According to Perry, one of the classes he recently attended in Washington, D.C., focused on ways to improve and develop trust with constituents.
Perry insisted that respect works both ways, coming from council to the public and from the public to council.
There was one thought that Perry encouraged everyone in attendance to remember.
“If I ever call one of you (citizens) stupid or dumb, that would be very disrespectful,” he noted. “It really would. I think my mother would turn over in her grave if I said that. That was the issue earlier when we were called dumb and stupid. I think those are the kind of things that we’re talking about when it comes to being professional. Especially in council chambers, it does work both ways.”
Since trust and respect are two issues that council has been continually dealing with, Perry said he planned to talk more about it in upcoming meetings.
“We have some dialogue and have set some clear expectations in our bylaws because I think we should respect each other,” he stated. “We should be kind and I know that’s a strong word, but I think we should be kind and considerate. I think we should be able to professional enough to get our points across without attacking each other.”
Perry believes that anytime a person is attacked, it works against building a bridge of trust, no matter what type of relationship it is. He insisted that he does not mind sitting down and talking to citizens, which is why he makes himself available after meetings.
Perry added that the class he took in D.C. was important and timely to the county, so he looks forward to elaborating at future meetings.
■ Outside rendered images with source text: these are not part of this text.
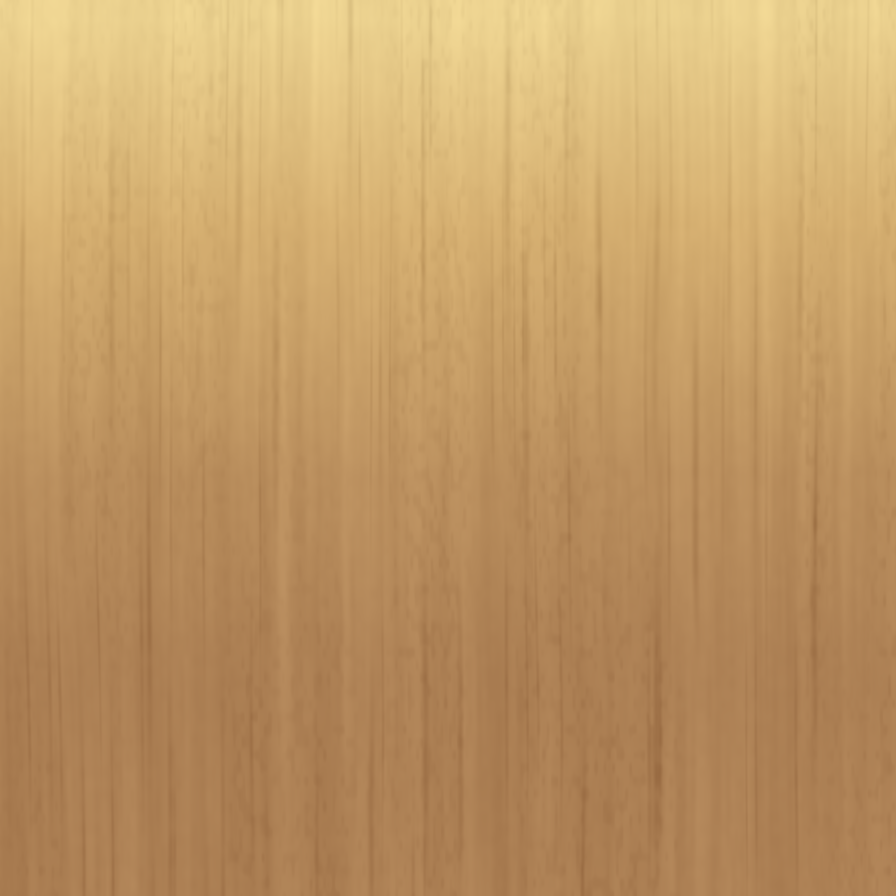
A Shadertoy shader for this texture:

```glsl
float hash(vec2 p) {
    vec3 q = fract(p.xyx * vec3(0.1031, 0.1030, 0.0973));
    q += dot(q, q.yzx + 33.33);
    return fract((q.x + q.y) * q.z);
}

float noise(vec2 p) {
    vec2 cell = floor(p), f = fract(p);
    f = f * f * (3.0 - 2.0 * f);
    return mix(mix(hash(cell), hash(cell + vec2(1, 0)), f.x),
               mix(hash(cell + vec2(0, 1)), hash(cell + vec2(1, 1)), f.x), f.y);
}

// Honey at the top, deepening to brown in the lower third
vec3 woodGradient(float y) {
    vec3 color = vec3(0.675, 0.500, 0.328);
    color = mix(color, vec3(0.725, 0.555, 0.362), smoothstep(0.22, 0.50, y));
    color = mix(color, vec3(0.835, 0.685, 0.440), clamp((y - 0.47) / 0.28, 0.0, 1.0));
    return mix(color, vec3(0.920, 0.818, 0.558), clamp((y - 0.75) / 0.23, 0.0, 1.0));
}

// Long soft marks with tapered ends, one per random column cell
float softStreaks(vec2 p, float columns, float rows, float density) {
    float column = floor(p.x * columns);
    float y = p.y * rows + hash(vec2(column, 7.0)) * 9.0;
    vec2 id = vec2(column, floor(y));
    float along = fract(y);
    float taper = smoothstep(0.0, 0.45, along) * (1.0 - smoothstep(0.55, 1.0, along));
    float center = 0.5 + 0.2 * (hash(id + 31.0) - 0.5) + 0.12 * (along - 0.5);
    float across = abs(fract(p.x * columns) - center);
    float width = mix(0.2, 0.33, hash(id + 53.0));
    return step(hash(id), density) * taper * (1.0 - smoothstep(0.0, width, across));
}

void mainImage(out vec4 fragColor, in vec2 fragCoord) {
    vec2 uv = fragCoord / iResolution.xy;

    // Fibres drift slightly sideways as they rise
    vec2 p = uv;
    p.x += 0.014 * (noise(vec2(uv.x * 5.0, uv.y * 1.6)) - 0.5);
    p.x += 0.003 * (noise(vec2(uv.x * 18.0, uv.y * 5.0) + 40.0) - 0.5);

    // Broad bands down to fine fibres
    float grain = 0.018 * (noise(vec2(p.x * 14.0, p.y * 0.8)) - 0.5);
    grain += 0.022 * (noise(vec2(p.x * 48.0, p.y * 1.2) + 11.0) - 0.5);
    grain += 0.028 * (noise(vec2(p.x * 105.0, p.y * 2.0) + 23.0) - 0.5);
    grain += 0.020 * (noise(vec2(p.x * 180.0, p.y * 9.0) + 37.0) - 0.5);

    // Dark streaks broken up along their length, and a few pale ones
    float streaks = 0.050 * softStreaks(p, 50.0, 1.9, 0.20);
    streaks += 0.036 * softStreaks(p + 0.37, 84.0, 2.3, 0.32);
    streaks *= 0.6 + 0.7 * noise(vec2(p.x * 60.0, p.y * 38.0) + 19.0);
    float pale = 0.024 * softStreaks(p + 3.1, 30.0, 1.1, 0.22);

    // Faint short pores gathered in some bands
    float poreBand = smoothstep(0.35, 0.8, noise(vec2(p.x * 22.0, p.y * 1.5) + 71.0));
    float pores = smoothstep(0.45, 1.0, noise(vec2(p.x * 210.0, p.y * 70.0) + 83.0));
    float mottle = 0.010 * (noise(uv * vec2(120.0, 80.0)) - 0.5);

    float shade = grain + pale + mottle - streaks - 0.026 * pores * poreBand;
    vec3 color = woodGradient(uv.y + 0.02 * (noise(vec2(uv.x * 6.0, 2.0)) - 0.5));
    color += (shade + 0.004) * vec3(0.95, 1.0, 0.85);
    fragColor = vec4(clamp(color, 0.0, 1.0), 1.0);
}
```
“I love Fairfield County and moved back to try and grow the county,” he emphasized. “I have a passion to helping the individuals of this county and sometimes it does hurt and it is sad to sit up here and see the way we act towards each other. It didn’t use to be like that and I would like to get back to the business of this county and treating people the way we would like to be treated.”